Dataset items
--------------------

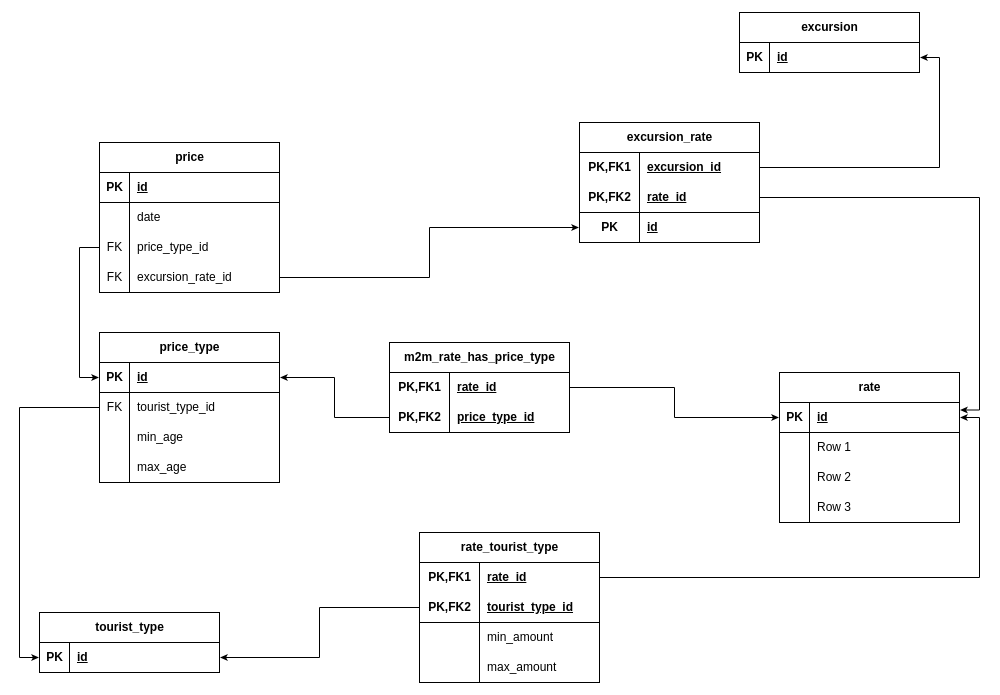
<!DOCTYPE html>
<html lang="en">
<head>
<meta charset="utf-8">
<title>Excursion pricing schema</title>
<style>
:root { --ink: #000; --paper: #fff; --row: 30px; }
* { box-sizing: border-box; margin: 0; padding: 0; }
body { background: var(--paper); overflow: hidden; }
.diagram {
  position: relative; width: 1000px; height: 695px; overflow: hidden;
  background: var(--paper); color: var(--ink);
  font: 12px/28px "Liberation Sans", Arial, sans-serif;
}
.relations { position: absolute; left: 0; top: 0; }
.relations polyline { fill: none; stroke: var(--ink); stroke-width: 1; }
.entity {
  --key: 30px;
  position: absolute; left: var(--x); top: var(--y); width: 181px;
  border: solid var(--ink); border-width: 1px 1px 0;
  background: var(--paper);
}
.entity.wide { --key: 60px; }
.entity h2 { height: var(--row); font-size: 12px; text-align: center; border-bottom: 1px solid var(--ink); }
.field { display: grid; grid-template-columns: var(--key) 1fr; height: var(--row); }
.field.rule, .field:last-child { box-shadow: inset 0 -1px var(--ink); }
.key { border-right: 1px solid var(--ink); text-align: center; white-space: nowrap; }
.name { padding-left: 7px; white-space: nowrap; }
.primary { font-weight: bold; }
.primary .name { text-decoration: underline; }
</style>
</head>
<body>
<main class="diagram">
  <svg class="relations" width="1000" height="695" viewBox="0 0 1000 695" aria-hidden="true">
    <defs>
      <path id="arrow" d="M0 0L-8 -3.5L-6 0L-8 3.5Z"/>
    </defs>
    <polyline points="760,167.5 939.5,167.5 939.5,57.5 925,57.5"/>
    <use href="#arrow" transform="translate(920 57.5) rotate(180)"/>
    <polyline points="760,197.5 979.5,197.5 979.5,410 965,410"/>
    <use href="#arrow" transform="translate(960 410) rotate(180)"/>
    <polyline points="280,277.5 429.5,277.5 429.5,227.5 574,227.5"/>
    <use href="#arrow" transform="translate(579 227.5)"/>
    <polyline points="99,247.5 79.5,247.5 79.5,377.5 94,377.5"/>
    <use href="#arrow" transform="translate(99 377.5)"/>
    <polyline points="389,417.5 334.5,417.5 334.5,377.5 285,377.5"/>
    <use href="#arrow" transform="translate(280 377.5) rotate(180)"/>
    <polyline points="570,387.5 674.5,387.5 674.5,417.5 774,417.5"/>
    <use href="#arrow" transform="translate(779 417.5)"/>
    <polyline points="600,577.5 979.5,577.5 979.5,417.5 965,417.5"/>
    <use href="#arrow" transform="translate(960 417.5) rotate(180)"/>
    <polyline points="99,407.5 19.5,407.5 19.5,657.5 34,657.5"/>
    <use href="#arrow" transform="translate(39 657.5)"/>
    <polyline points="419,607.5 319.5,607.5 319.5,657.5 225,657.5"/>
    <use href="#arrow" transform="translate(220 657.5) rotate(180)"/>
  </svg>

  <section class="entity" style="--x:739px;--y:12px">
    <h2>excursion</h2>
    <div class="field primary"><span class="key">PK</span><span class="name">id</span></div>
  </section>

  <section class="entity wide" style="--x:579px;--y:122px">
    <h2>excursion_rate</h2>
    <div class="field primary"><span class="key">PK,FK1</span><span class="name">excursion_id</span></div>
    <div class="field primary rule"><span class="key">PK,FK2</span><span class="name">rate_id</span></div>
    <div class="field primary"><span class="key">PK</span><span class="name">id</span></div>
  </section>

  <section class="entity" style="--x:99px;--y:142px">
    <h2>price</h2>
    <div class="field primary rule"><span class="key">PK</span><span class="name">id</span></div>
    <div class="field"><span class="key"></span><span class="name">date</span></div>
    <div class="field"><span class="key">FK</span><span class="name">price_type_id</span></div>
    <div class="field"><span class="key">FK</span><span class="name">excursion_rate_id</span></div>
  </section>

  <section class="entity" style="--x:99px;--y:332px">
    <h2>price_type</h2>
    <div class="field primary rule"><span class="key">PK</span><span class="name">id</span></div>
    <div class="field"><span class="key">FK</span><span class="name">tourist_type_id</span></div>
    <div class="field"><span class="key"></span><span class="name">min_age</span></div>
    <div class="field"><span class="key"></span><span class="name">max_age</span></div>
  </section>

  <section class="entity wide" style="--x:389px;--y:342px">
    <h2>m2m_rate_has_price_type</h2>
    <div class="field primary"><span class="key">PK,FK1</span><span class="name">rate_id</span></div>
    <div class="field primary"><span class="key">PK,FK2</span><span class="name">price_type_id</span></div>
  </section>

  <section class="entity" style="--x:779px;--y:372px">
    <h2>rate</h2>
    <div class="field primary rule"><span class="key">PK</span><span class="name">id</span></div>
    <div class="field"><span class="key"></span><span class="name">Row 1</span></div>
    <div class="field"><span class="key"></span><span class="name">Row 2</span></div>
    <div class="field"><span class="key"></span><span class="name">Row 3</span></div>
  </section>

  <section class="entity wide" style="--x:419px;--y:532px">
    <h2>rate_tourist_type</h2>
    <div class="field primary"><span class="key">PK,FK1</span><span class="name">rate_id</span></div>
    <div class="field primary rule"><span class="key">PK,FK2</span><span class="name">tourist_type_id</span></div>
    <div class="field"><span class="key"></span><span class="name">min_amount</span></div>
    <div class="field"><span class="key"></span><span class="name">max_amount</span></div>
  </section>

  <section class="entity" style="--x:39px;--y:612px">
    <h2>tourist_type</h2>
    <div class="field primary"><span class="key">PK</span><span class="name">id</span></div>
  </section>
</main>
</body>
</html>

--------------------

PROBLEM TO SOLVE
Each entry is to be written out again word for word, and any pictures are to be omitted.

EXPECTED ANSWER
<!DOCTYPE html>
<html lang="en">
<head>
<meta charset="utf-8">
<title>Excursion pricing schema</title>
<style>
:root { --ink: #000; --paper: #fff; --row: 30px; }
* { box-sizing: border-box; margin: 0; padding: 0; }
body { background: var(--paper); overflow: hidden; }
.diagram {
  position: relative; width: 1000px; height: 695px; overflow: hidden;
  background: var(--paper); color: var(--ink);
  font: 12px/28px "Liberation Sans", Arial, sans-serif;
}
.relations { position: absolute; left: 0; top: 0; }
.relations polyline { fill: none; stroke: var(--ink); stroke-width: 1; }
.entity {
  --key: 30px;
  position: absolute; left: var(--x); top: var(--y); width: 181px;
  border: solid var(--ink); border-width: 1px 1px 0;
  background: var(--paper);
}
.entity.wide { --key: 60px; }
.entity h2 { height: var(--row); font-size: 12px; text-align: center; border-bottom: 1px solid var(--ink); }
.field { display: grid; grid-template-columns: var(--key) 1fr; height: var(--row); }
.field.rule, .field:last-child { box-shadow: inset 0 -1px var(--ink); }
.key { border-right: 1px solid var(--ink); text-align: center; white-space: nowrap; }
.name { padding-left: 7px; white-space: nowrap; }
.primary { font-weight: bold; }
.primary .name { text-decoration: underline; }
</style>
</head>
<body>
<main class="diagram">
  <svg class="relations" width="1000" height="695" viewBox="0 0 1000 695" aria-hidden="true">
    <defs>
      <path id="arrow" d="M0 0L-8 -3.5L-6 0L-8 3.5Z"/>
    </defs>
    <polyline points="760,167.5 939.5,167.5 939.5,57.5 925,57.5"/>
    <use href="#arrow" transform="translate(920 57.5) rotate(180)"/>
    <polyline points="760,197.5 979.5,197.5 979.5,410 965,410"/>
    <use href="#arrow" transform="translate(960 410) rotate(180)"/>
    <polyline points="280,277.5 429.5,277.5 429.5,227.5 574,227.5"/>
    <use href="#arrow" transform="translate(579 227.5)"/>
    <polyline points="99,247.5 79.5,247.5 79.5,377.5 94,377.5"/>
    <use href="#arrow" transform="translate(99 377.5)"/>
    <polyline points="389,417.5 334.5,417.5 334.5,377.5 285,377.5"/>
    <use href="#arrow" transform="translate(280 377.5) rotate(180)"/>
    <polyline points="570,387.5 674.5,387.5 674.5,417.5 774,417.5"/>
    <use href="#arrow" transform="translate(779 417.5)"/>
    <polyline points="600,577.5 979.5,577.5 979.5,417.5 965,417.5"/>
    <use href="#arrow" transform="translate(960 417.5) rotate(180)"/>
    <polyline points="99,407.5 19.5,407.5 19.5,657.5 34,657.5"/>
    <use href="#arrow" transform="translate(39 657.5)"/>
    <polyline points="419,607.5 319.5,607.5 319.5,657.5 225,657.5"/>
    <use href="#arrow" transform="translate(220 657.5) rotate(180)"/>
  </svg>

  <section class="entity" style="--x:739px;--y:12px">
    <h2>excursion</h2>
    <div class="field primary"><span class="key">PK</span><span class="name">id</span></div>
  </section>

  <section class="entity wide" style="--x:579px;--y:122px">
    <h2>excursion_rate</h2>
    <div class="field primary"><span class="key">PK,FK1</span><span class="name">excursion_id</span></div>
    <div class="field primary rule"><span class="key">PK,FK2</span><span class="name">rate_id</span></div>
    <div class="field primary"><span class="key">PK</span><span class="name">id</span></div>
  </section>

  <section class="entity" style="--x:99px;--y:142px">
    <h2>price</h2>
    <div class="field primary rule"><span class="key">PK</span><span class="name">id</span></div>
    <div class="field"><span class="key"></span><span class="name">date</span></div>
    <div class="field"><span class="key">FK</span><span class="name">price_type_id</span></div>
    <div class="field"><span class="key">FK</span><span class="name">excursion_rate_id</span></div>
  </section>

  <section class="entity" style="--x:99px;--y:332px">
    <h2>price_type</h2>
    <div class="field primary rule"><span class="key">PK</span><span class="name">id</span></div>
    <div class="field"><span class="key">FK</span><span class="name">tourist_type_id</span></div>
    <div class="field"><span class="key"></span><span class="name">min_age</span></div>
    <div class="field"><span class="key"></span><span class="name">max_age</span></div>
  </section>

  <section class="entity wide" style="--x:389px;--y:342px">
    <h2>m2m_rate_has_price_type</h2>
    <div class="field primary"><span class="key">PK,FK1</span><span class="name">rate_id</span></div>
    <div class="field primary"><span class="key">PK,FK2</span><span class="name">price_type_id</span></div>
  </section>

  <section class="entity" style="--x:779px;--y:372px">
    <h2>rate</h2>
    <div class="field primary rule"><span class="key">PK</span><span class="name">id</span></div>
    <div class="field"><span class="key"></span><span class="name">Row 1</span></div>
    <div class="field"><span class="key"></span><span class="name">Row 2</span></div>
    <div class="field"><span class="key"></span><span class="name">Row 3</span></div>
  </section>

  <section class="entity wide" style="--x:419px;--y:532px">
    <h2>rate_tourist_type</h2>
    <div class="field primary"><span class="key">PK,FK1</span><span class="name">rate_id</span></div>
    <div class="field primary rule"><span class="key">PK,FK2</span><span class="name">tourist_type_id</span></div>
    <div class="field"><span class="key"></span><span class="name">min_amount</span></div>
    <div class="field"><span class="key"></span><span class="name">max_amount</span></div>
  </section>

  <section class="entity" style="--x:39px;--y:612px">
    <h2>tourist_type</h2>
    <div class="field primary"><span class="key">PK</span><span class="name">id</span></div>
  </section>
</main>
</body>
</html>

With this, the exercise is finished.